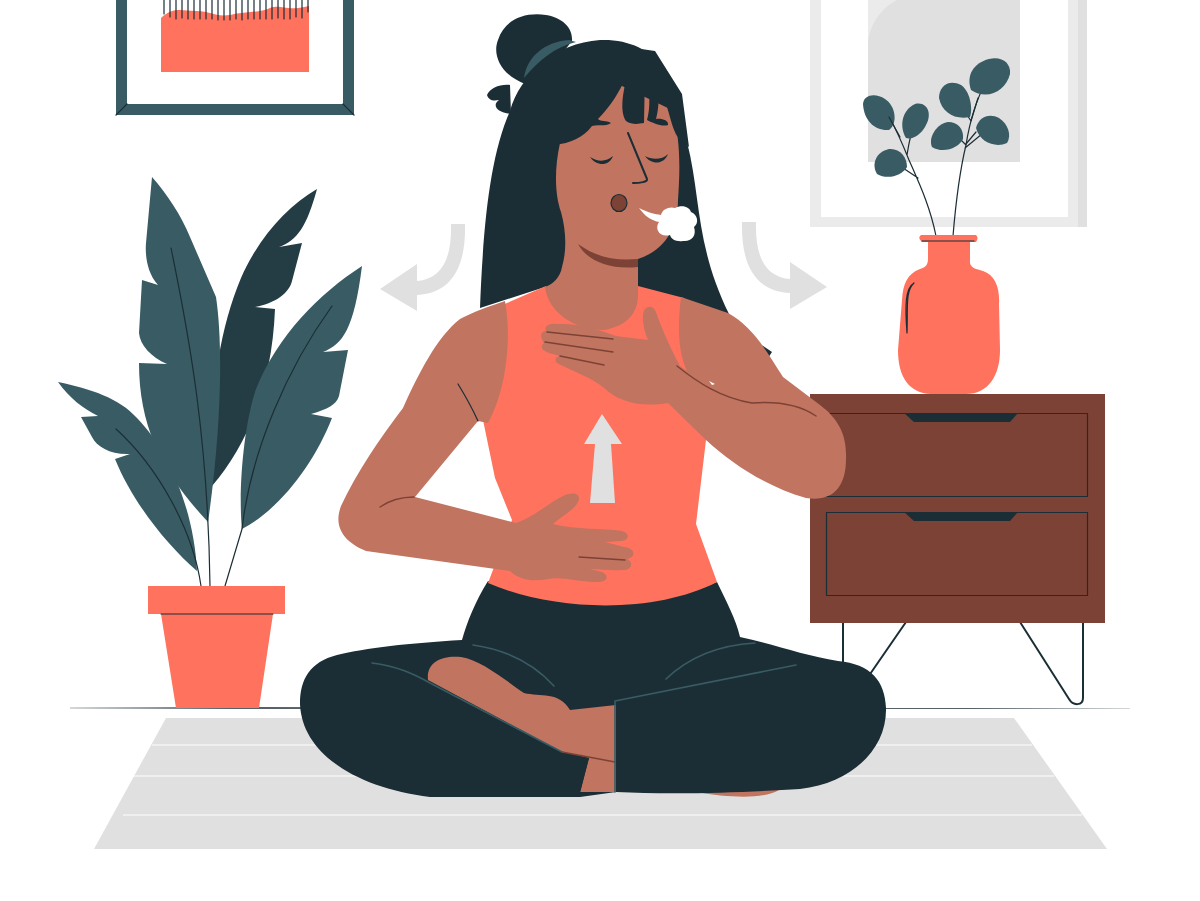
<!DOCTYPE html>
<html lang="en">
<head>
<meta charset="utf-8">
<title>Breathing exercise</title>
<style>
:root {
  --coral: #ff725e;
  --navy: #1b2e35;
  --teal: #395b64;
  --teal-dark: #243d44;
  --skin: #c17460;
  --brown: #7c4235;
  --grey: #e0e0e0;
  --grey-light: #ebebeb;
}
html, body { margin: 0; background: #fff; overflow: hidden; }
svg { display: block; width: 1200px; height: 901px; }
.coral { fill: var(--coral); }
.navy { fill: var(--navy); }
.teal { fill: var(--teal); }
.teal-dark { fill: var(--teal-dark); }
.skin { fill: var(--skin); }
.brown { fill: var(--brown); }
.grey { fill: var(--grey); }
.grey-light { fill: var(--grey-light); }
.white { fill: #fff; }
.line { fill: none; stroke: var(--navy); stroke-width: 1.2; stroke-linecap: round; stroke-linejoin: round; }
.bold { stroke-width: 2; }
.crease { stroke: var(--brown); stroke-width: 1.4; }
.fold { stroke: var(--teal); stroke-width: 1.6; }
.seam { stroke: #f5f5f5; stroke-width: 1.5; }
</style>
</head>
<body>
<svg viewBox="0 0 1200 901" role="img" aria-label="A woman sits cross-legged on a mat and breathes out, one hand on her chest and one on her belly">
  <defs>
    <linearGradient id="floor-fade" gradientUnits="userSpaceOnUse" x1="70" y1="0" x2="1130" y2="0">
      <stop offset="0" stop-color="#1b2e35" stop-opacity=".25"/>
      <stop offset=".15" stop-color="#1b2e35"/>
      <stop offset=".85" stop-color="#1b2e35"/>
      <stop offset="1" stop-color="#1b2e35" stop-opacity=".25"/>
    </linearGradient>
    <g id="drawer">
      <rect class="line" x="826.500" y="413.500" width="261" height="83"/>
      <path class="navy" d="M904 413H1018L1010 422H914Z"/>
    </g>
    <path id="side-arrow" class="grey" d="M451 224H465C466 262 455 293 417 295V311L380 289L417 264V281C441 279 452 260 451 224Z"/>
  </defs>

  <g id="left-picture">
    <path class="teal" fill-rule="evenodd" d="M116 0H354V115H116ZM127 0V104H343V0Z"/>
    <path class="line" d="M116 115L127 104M354 115L343 104"/>
    <path class="coral" d="M161 18C174 6 182 11 196 11C212 11 214 17 230 15C246 11 260 13 270 8C282 4 286 12 309 6V72H161Z"/>
    <path class="line" d="M164 0V14M170 0V17M176 0V19M182 0V18M188 0V19M194 0V19M200 0V19M206 0V19M212 0V19M218 0V20M224 0V20M230 0V20M236 0V19M242 0V20M248 0V19M254 0V19M260 0V19M266 0V19M272 0V19M278 0V18M284 0V19M290 0V19M296 0V17M302 0V18M308 0V12"/>
  </g>

  <g id="right-picture">
    <rect class="grey-light" x="810" width="277" height="227"/>
    <rect class="grey" x="1078" width="9" height="227"/>
    <rect class="white" x="821" width="247" height="217"/>
    <rect class="grey" x="868" width="152" height="162"/>
    <path class="grey-light" d="M868 0H897C883 7 870 23 868 42Z"/>
  </g>

  <line id="floor-line" x1="70" y1="708" x2="1130" y2="708.100" stroke="url(#floor-fade)" stroke-width="1.300"/>

  <g id="potted-plant">
    <path class="teal-dark" d="M317 189C287 206 258 239 241 278C217 335 208 410 212 486C248 444 272 385 275 309L255 307C276 303 289 293 292 281L302 243L279 247C297 241 307 226 317 189Z"/>
    <path class="teal" d="M362 266C319 294 278 335 256 389C244 424 238 490 242 529C280 509 314 464 332 418L311 414C328 409 336 405 339 396L348 350L323 352C343 344 354 329 362 266Z"/>
    <path class="teal" d="M152 177C167 194 181 215 190 237L216 297C224 350 220 440 208 522C165 476 139 430 139 363L167 364C151 357 140 345 139 333L142 280L158 285C147 273 145 255 146 243Z"/>
    <path class="teal" d="M58 382C91 389 119 398 137 418C169 451 194 510 197 571C167 545 133 503 115 459L130 454C111 455 97 447 92 437L81 417L98 416C83 408 70 399 58 382Z"/>
    <path class="line" d="M171 248C190 340 208 440 210 586M332 306C288 367 251 450 242 529L225 586M116 429C158 467 193 530 201 586"/>
    <path class="coral" d="M148 586H285V614H273L259 708H176L161 614H148Z"/>
    <path class="line" d="M161 614H273"/>
  </g>

  <g id="cabinet">
    <path class="line bold" d="M843 622V706Q844 708 848 706L906 622M1020 622L1069 699C1073 706 1083 706 1083 698V622"/>
    <rect class="brown" x="810" y="394" width="295" height="229"/>
    <use href="#drawer"/>
    <use href="#drawer" y="99"/>
  </g>

  <g id="vase">
    <path class="line" d="M936 236C930 206 919 183 909 160C903 145 896 129 889 117M918 178L897 164M907 155C909 142 911 132 915 122M953 236C956 200 960 170 966 145C970 120 976 100 986 82M966 145L953 132M971 121L960 104M965 148L988 129"/>
    <g class="teal">
      <path d="M889 130C875 131 864 121 863 104C864 94 876 93 885 99C896 106 898 124 889 130Z"/>
      <path d="M906 138C899 126 902 110 915 104C928 101 933 115 925 127C920 135 913 140 906 138Z"/>
      <path d="M907 167C902 176 887 180 877 174C871 164 876 152 889 149C900 148 907 157 907 167Z"/>
      <path d="M970 117C955 120 942 113 939 98C939 86 949 79 961 85C970 91 973 108 970 117Z"/>
      <path d="M971 90C966 76 973 63 989 59C1002 56 1011 63 1010 74C1006 91 987 101 971 90Z"/>
      <path d="M963 139C959 148 943 154 932 147C928 138 936 124 948 122C958 122 964 129 963 139Z"/>
      <path d="M976 128C979 117 989 113 999 118C1008 124 1012 135 1007 143C996 148 980 143 976 128Z"/>
    </g>
    <path class="line" d="M889 117L900 137M971 121L978 98M966 144L976 132"/>
    <path class="coral" d="M921 235H976Q979 238 976 242H970V263C971 268 976 269 983 271C995 275 1000 288 999 304L1000 350C1000 376 988 394 966 394H931C909 393 898 377 898 350L902 300C903 284 907 274 920 269C926 267 928 265 928 258V242H922Q917 238 921 235Z"/>
    <path class="line" d="M922 241H974"/>
    <path class="line" d="M914 283C905 288 905 307 907 333C908 309 905 291 914 283Z"/>
  </g>

  <g id="mat">
    <path class="grey" d="M166 718H1014L1107 849H94Z"/>
    <path class="seam" d="M152 745H1032M134 776H1054M123 815H1082"/>
  </g>

  <g id="breath-arrows">
    <use href="#side-arrow"/>
    <use href="#side-arrow" transform="matrix(-1 0 0 1 1207 -2)"/>
  </g>

  <g id="woman">
    <g id="hair-back">
      <path class="navy" d="M525 84C501 75 492 55 498 40C505 19 525 12 546 15C563 18 573 28 572 41L545 75Z"/>
      <path class="navy" d="M510 85C500 84 490 88 487 95C489 101 494 101 499 100C492 105 496 112 511 114Z"/>
      <path class="navy" d="M480 308C483 232 489 158 510 111C520 75 555 43 600 40C655 38 684 79 687 142C701 196 695 245 729 314L640 290L545 287Z"/>
      <path class="teal" d="M524 78C527 57 544 42 569 40L576 42C555 47 539 60 524 78Z"/>
      <path class="navy" d="M760 344L772 352L768 358Z"/>
    </g>

    <g id="legs">
      <path class="skin" d="M696 792C730 798 765 799 779 790L740 780Z"/>
      <path class="navy" d="M488 581C475 602 467 622 462 640C410 643 365 648 337 655C310 662 300 679 300 704C302 754 357 788 430 797H580L616 792C680 795 750 792 800 789C852 783 887 749 886 708C885 681 871 664 838 661C805 656 773 644 740 637C736 619 726 601 717 582C640 610 555 606 488 581Z"/>
      <path class="skin" d="M428 680C426 662 442 655 461 657C481 660 505 680 524 693C540 697 559 691 570 710L616 705V792H580L589 758L562 752Z"/>
      <path class="navy" d="M370 663C396 665 411 672 430 682L562 752L589 758L579 797H430Z"/>
      <path class="line crease" d="M562 752L615 762"/>
      <path class="line fold" d="M372 663C397 666 414 674 430 683L562 752M473 645C508 650 534 664 554 686M615 792V701L796 665M666 679C690 656 720 645 755 643"/>
    </g>

    <g id="torso">
      <path class="coral" d="M500 306L546 286C565 330 625 335 638 286L684 298L716 352L706 440L696 524L717 582C655 614 555 612 488 583L512 520L495 478L483 420Z"/>
      <path class="white" d="M708 380L716 383L713 388Z"/>
    </g>

    <g id="neck-and-face">
      <path class="skin" d="M560 143C554 170 555 195 561 212C566 230 567 250 562 267C560 278 553 284 545 287C548 312 574 330 604 330C627 326 638 313 638 295V259C665 250 678 228 678 200C680 170 681 140 672 110L620 85L575 115Z"/>
      <path class="brown" d="M578 244C596 257 614 261 638 259V267C610 270 587 261 578 244Z"/>
      <path class="navy" d="M555 145C570 143 583 138 592 126C598 124 605 127 611 123C606 120 601 122 598 119C611 106 620 91 628 73C622 94 620 112 626 121C632 125 638 124 644 123L645 72C651 91 650 110 647 120C653 123 662 127 668 125C669 120 661 118 656 119C660 104 659 91 655 81C668 98 669 122 677 136L689 147L682 94L655 51L600 43L551 75Z"/>
      <path class="navy" d="M590 157C598 162 606 162 613 156C609 167 596 166 590 157ZM645 156C652 160 662 160 668 154C664 165 651 165 645 156Z"/>
      <path class="line bold" d="M628 133L647 179C648 182 640 183 633 183"/>
      <ellipse cx="619" cy="203" rx="8" ry="8.500" fill="#7c4235" stroke="#1b2e35" stroke-width="1.200"/>
      <path id="breath-cloud" class="white" d="M639 208C649 213 655 214 661 215C662 209 670 206 675 208C682 204 690 207 691 212C698 215 699 223 694 227C697 236 691 242 683 241C676 242 671 239 670 235C660 238 654 229 659 222C650 220 645 216 639 208Z"/>
    </g>

    <g id="belly-arm">
      <path class="skin" d="M505 301C512 340 506 391 488 423L478 421L415 497L516 523C536 516 548 503 563 496C572 492 579 493 579 499C578 508 562 516 553 524C577 530 602 528 622 531C630 533 630 540 621 541L605 542L624 547C635 548 637 557 627 559C635 563 631 571 621 570C612 571 602 569 590 569L602 572C609 575 608 582 599 582C579 582 561 576 548 579C533 582 519 580 510 571L366 551C344 542 333 527 341 506C357 472 380 438 403 408C419 373 437 337 460 319C473 312 490 306 505 301Z"/>
      <path class="line crease" d="M380 507C390 500 401 497 414 497M579 557L625 560"/>
      <path class="line" d="M458 384C466 397 473 410 478 421"/>
    </g>

    <g id="chest-arm">
      <path class="skin" d="M681 297L728 313C752 326 766 350 783 377L820 405C840 420 847 437 846 459C846 488 832 502 806 498C768 487 733 465 706 440L668 403C640 408 617 401 604 388C593 378 574 372 557 363C554 359 556 357 560 356L549 353C541 350 540 346 544 343C539 336 541 331 546 331C543 326 550 323 558 324C579 323 600 330 616 336L648 340C643 329 641 314 645 309C651 304 655 308 657 315C664 334 671 349 680 366L687 371C677 350 678 322 681 297Z"/>
      <path class="line crease" d="M547 332L613 339M545 342L613 352M560 356L604 365M677 366C697 382 721 398 752 403C779 401 800 405 816 416"/>
      <path class="white" d="M709 381L715 384L712 385Z"/>
    </g>
  </g>

  <path id="up-arrow" class="grey" d="M602 414L622 444H611L615 503H590L595 444H584Z"/>
</svg>
</body>
</html>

• [THE TASK]:
An exact copy is needed of the lines from the start of the listing through the line with "0; background: #fff;", both end lines included and pictures excluded.

• [EXERCISE RESPONSE]:
<!DOCTYPE html>
<html lang="en">
<head>
<meta charset="utf-8">
<title>Breathing exercise</title>
<style>
:root {
  --coral: #ff725e;
  --navy: #1b2e35;
  --teal: #395b64;
  --teal-dark: #243d44;
  --skin: #c17460;
  --brown: #7c4235;
  --grey: #e0e0e0;
  --grey-light: #ebebeb;
}
html, body { margin: 0; background: #fff; overflow: hidden; }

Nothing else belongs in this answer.